--- SOURCE RECORDS Enclosed Below ---

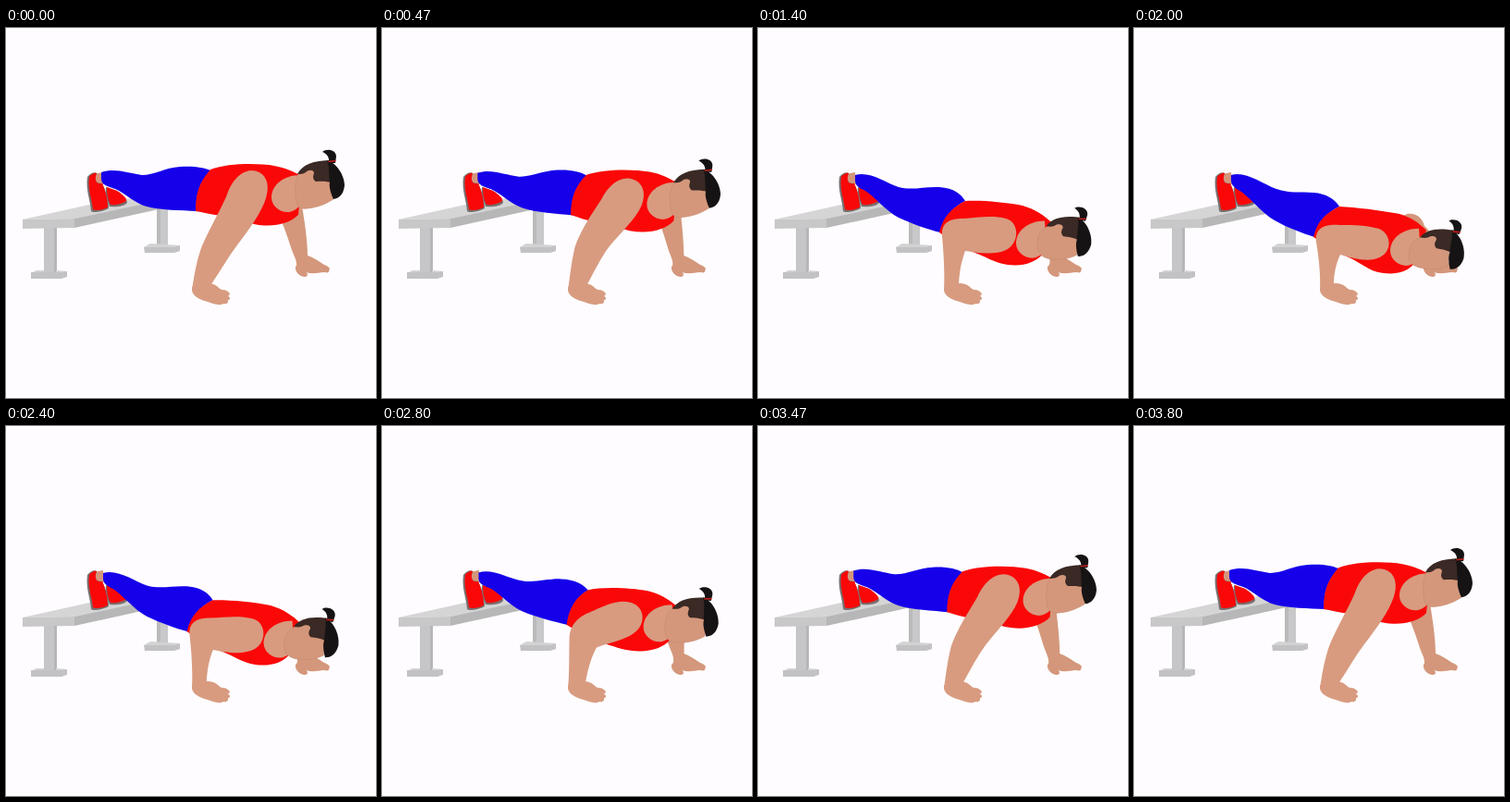
Write an HTML page that moves like this. It is 400 px wide and 400 px high and loops after 3870 ms.

```html
<!DOCTYPE html>
<html lang="en">
<head>
<meta charset="utf-8">
<title>Decline push-up</title>
<style>
  html, body { margin: 0; width: 100%; height: 100%; overflow: hidden; background: #fefcfe; }
  svg { display: block; width: 100vw; height: 100vh; }
</style>
</head>
<body>
<svg viewBox="0 0 400 400">
  <g id="bench">
    <path fill="#bababb" d="M163 188H168V237H163Z"/>
    <path fill="#c8c7c9" d="M167 188H175V237H167Z"/>
    <path fill="#d3d2d3" d="M149 237L156 233L188 235L182 238Z"/>
    <path fill="#c2c1c3" d="M149 237L182 237L188 235V241L182 243H150Z"/>
    <path fill="#d6d5d6" d="M18 207L90 191L135 184L165 184V188L74 206Z"/>
    <path fill="#b8b7b8" d="M74 206L165 187V196L74 216Z"/>
    <path fill="#c9c8c9" d="M18 207L74 206V216L18 217Z"/>
    <path fill="#c6c5c7" d="M41 216H53V264H41Z"/>
    <path fill="#b6b5b7" d="M52 216H55V264H52Z"/>
    <path fill="#d3d2d3" d="M27 265L33 262L41 262V264H54V262L66 263L60 266Z"/>
    <path fill="#c2c1c3" d="M27 264H60L66 263V269L60 271H27Z"/>
  </g>
  <path fill="#77706f" d="M108 172L120 176C126 180 131 185 131 189C128 193 118 194 112 193C109 186 107 180 108 172Z"/>
  <path fill="#fa0808" d="M109 172L120 176C126 180 131 184 130 187C126 190 118 192 113 191C110 186 109 180 109 172Z"/>
  <path id="farArm" fill="#d4977b"/>
  <path fill="#d4977b" d="M313 258C312 264 318 269 323 269C327 269 326 266 325 264C332 267 338 264 344 264C348 265 350 264 349 262C352 261 348 257 344 256C338 252 332 248 326 246Z"/>
  <path fill="#d4977b" d="M94 158L105 156L106 169C100 169 96 166 94 158Z"/>
  <path fill="#77706f" d="M88 161C91 157 96 155 98 157C95 165 98 168 104 168C108 176 111 188 111 195C104 199 94 200 92 198C91 185 86 175 88 161Z"/>
  <path fill="#fa0808" d="M90 161C92 158 96 156 98 157C95 165 98 169 104 168C108 176 110 187 110 194C104 197 97 198 94 196C93 185 88 175 90 161Z"/>
  <path id="pants" fill="#1600ea"/>
  <path id="shirt" fill="#fa0808"/>
  <path id="neck" fill="#d89b80" d="M318 159C300 159 287 170 287 183C287 193 297 200 306 199C312 198 316 194 320 190Z"/>
  <path id="face" fill="#d4977b" stroke="#c68a70" stroke-width=".6"/>
  <g id="hair">
    <path fill="#3a2925" d="M315 158C320 148 332 143 352 143L353 168C346 165 340 166 335 166C331 163 332 160 333 157C333 153 327 153 324 156C321 158 318 158 315 158Z"/>
    <path fill="#161314" d="M347 143C358 146 366 160 366 170C365 180 360 184 354 185C351 178 349 172 350 167C349 160 350 150 347 143Z"/>
    <path fill="#161314" d="M342 134C346 130 357 131 357 139L356 146H349C350 140 347 136 342 134Z"/>
    <path fill="none" stroke="#c4201c" stroke-width="1.6" d="M348.5 144.5L356.5 143.5"/>
  </g>
  <path id="arm" fill="#d89b80"/>
  <path fill="#d89b80" d="M201 280L217 276C229 276 229 282 234 283C238 283 240 285 241 286C243 288 241 290 239 289C243 291 243 294 240 294C241 297 238 299 235 298C232 300 228 299 224 298C216 295 203 293 201 284Z"/>
</svg>
<script>
const LOOP = 3870, STEPS = 58;
const DEPTHS = [0, 0.42, 0.823, 1];

// Four poses of each moving part, from arms straight to fully lowered
const shapes = {
  farArm: [
    "M313 260C316 254 312 248 309 240C305 228 302 218 296 205C304 200 312 194 320 192C322 205 326 228 326 246L330 250Z",
    "M313 260C317 254 314 248 312 242C310 234 308 225 305 210C312 208 320 206 328 205C328 220 327 236 327 247L330 250Z",
    "M313 260C317 254 316 248 312 242C308 234 296 215 300 210C302 204 314 206 316 212C327 225 326 238 326 247L330 250Z",
    "M313 260C316 254 312 248 308 240C300 228 290 215 289 206C292 198 310 198 314 214C326 225 326 238 326 247L330 250Z"
  ],
  pants: [
    "M103 156C118 151 132 157 147 159C160 159 172 151 188 150C204 149 214 151 221 154C208 168 205 182 206 198C190 197 165 197 152 193C140 190 128 178 118 174C110 171 103 170 103 163Z",
    "M104 158C118 153 135 163 150 164C164 166 176 161 192 161C206 161 216 165 222 171C208 180 203 195 203 211C190 208 168 204 153 198C140 193 128 180 118 175C109 172 104 170 104 164Z",
    "M105 159C120 154 138 167 152 172C167 176 180 171 196 172C212 173 220 180 224 187C210 194 200 206 197 221C184 218 165 211 152 205C138 198 126 182 116 176C109 173 105 170 105 165Z",
    "M105 159C120 154 138 168 154 174C168 179 180 177 194 178C208 179 217 185 222 193C206 201 198 211 195 226C182 222 164 215 152 208C138 200 126 184 116 177C109 173 105 170 105 165Z"
  ],
  shirt: [
    "M221 153C240 146 272 146 290 149C302 151 312 156 320 160L316 202C306 212 288 216 268 212C255 208 245 203 235 203C222 202 212 199 205 198C205 180 208 168 221 153Z",
    "M221 171C238 165 270 166 288 169C300 171 310 177 318 183L314 222C306 232 288 237 268 234C255 232 245 229 232 226C222 222 210 215 202 211C203 193 208 180 221 171Z",
    "M224 187C240 186 266 188 286 192C300 196 310 203 318 211L308 244C300 254 286 258 270 256C256 254 246 247 232 242C220 236 206 228 196 221C200 204 210 194 224 187Z",
    "M222 193C240 194 266 197 286 201C300 205 308 211 316 219L302 256C294 264 284 267 268 265C254 263 244 253 232 248C220 242 204 232 194 226C198 209 206 201 222 193Z"
  ],
  face: [
    "M316 158C326 150 340 150 352 160L354 185C348 189 338 194 326 195C320 196 315 194 314 188C312 178 312 166 316 158Z",
    "M314 187C324 180 340 180 352 190L352 215C346 219 336 223 324 224C316 225 310 222 309 216C307 206 308 194 314 187Z",
    "M312 215C322 210 338 212 346 220L345 245C338 249 328 251 318 250C308 249 302 244 302 237C301 228 305 218 312 215Z",
    "M308 227C316 222 332 224 342 232L339 257C332 261 322 262 312 260C302 258 297 254 297 248C297 238 300 231 308 227Z"
  ],
  arm: [
    "M222 277C232 262 240 248 249 236C262 219 276 200 281 184C287 165 278 154 265 154C252 155 243 168 239 180C233 195 217 222 210 241C205 257 203 270 201 284Z",
    "M222 277C226 262 230 249 237 239C246 229 269 223 279 210C288 198 284 183 267 180C254 178 242 188 234 195C220 204 208 213 205 230C203 250 203 270 201 284Z",
    "M217 277C218 264 219 255 224 241C236 243 256 246 268 240C283 233 283 210 268 206C254 202 236 205 222 206C206 206 198 211 199 225C201 245 202 270 201 284Z",
    "M216 277C216 266 218 256 223 245C236 249 254 254 266 248C280 241 278 222 264 217C250 213 236 213 222 213C206 212 195 216 197 232C200 248 202 270 201 284Z"
  ]
};
const moves = {
  neck: ["translate(0 0)", "translate(-2 24)", "translate(-8 49.5)", "translate(-10 58)"],
  hair: [
    "translate(0 0) rotate(0 340 170)",
    "translate(0 29.5) rotate(2 340 170)",
    "translate(-5.5 60) rotate(9 340 170)",
    "translate(-9 73.5) rotate(12 340 170)"
  ]
};

const NUM = /-?\d+(?:\.\d+)?/g;
const byId = id => document.getElementById(id);

// Blend two strings that differ only in their numbers
function blend(a, b, k) {
  const to = b.match(NUM);
  let i = 0;
  return a.replace(NUM, n => (+n + (to[i++] - n) * k).toFixed(2));
}

// Steps at 15 per second, rounded to 10 ms
function stepAt(t) {
  const n = Math.floor((t + 5) * STEPS / LOOP);
  return Math.round(n * 20 / 3) * 10 > t ? n - 1 : n;
}

function draw(step) {
  const depth = (1 - Math.cos(2 * Math.PI * step / STEPS)) / 2;
  const i = depth < DEPTHS[1] ? 0 : depth < DEPTHS[2] ? 1 : 2;
  const k = (depth - DEPTHS[i]) / (DEPTHS[i + 1] - DEPTHS[i]);
  const apply = (set, attr) => {
    for (const id in set) byId(id).setAttribute(attr, blend(set[id][i], set[id][i + 1], k));
  };
  apply(shapes, "d");
  apply(moves, "transform");
}

function tick() {
  draw(stepAt(performance.now() % LOOP));
  requestAnimationFrame(tick);
}
tick();
</script>
</body>
</html>
```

--- End of Enclosed SOURCE RECORDS ---

▶ YOUR OBJECTIVE
From the listing above, return each line with the word "function".

▶ EXERCISE ANSWER
function blend(a, b, k) {
function stepAt(t) {
function draw(step) {
function tick() {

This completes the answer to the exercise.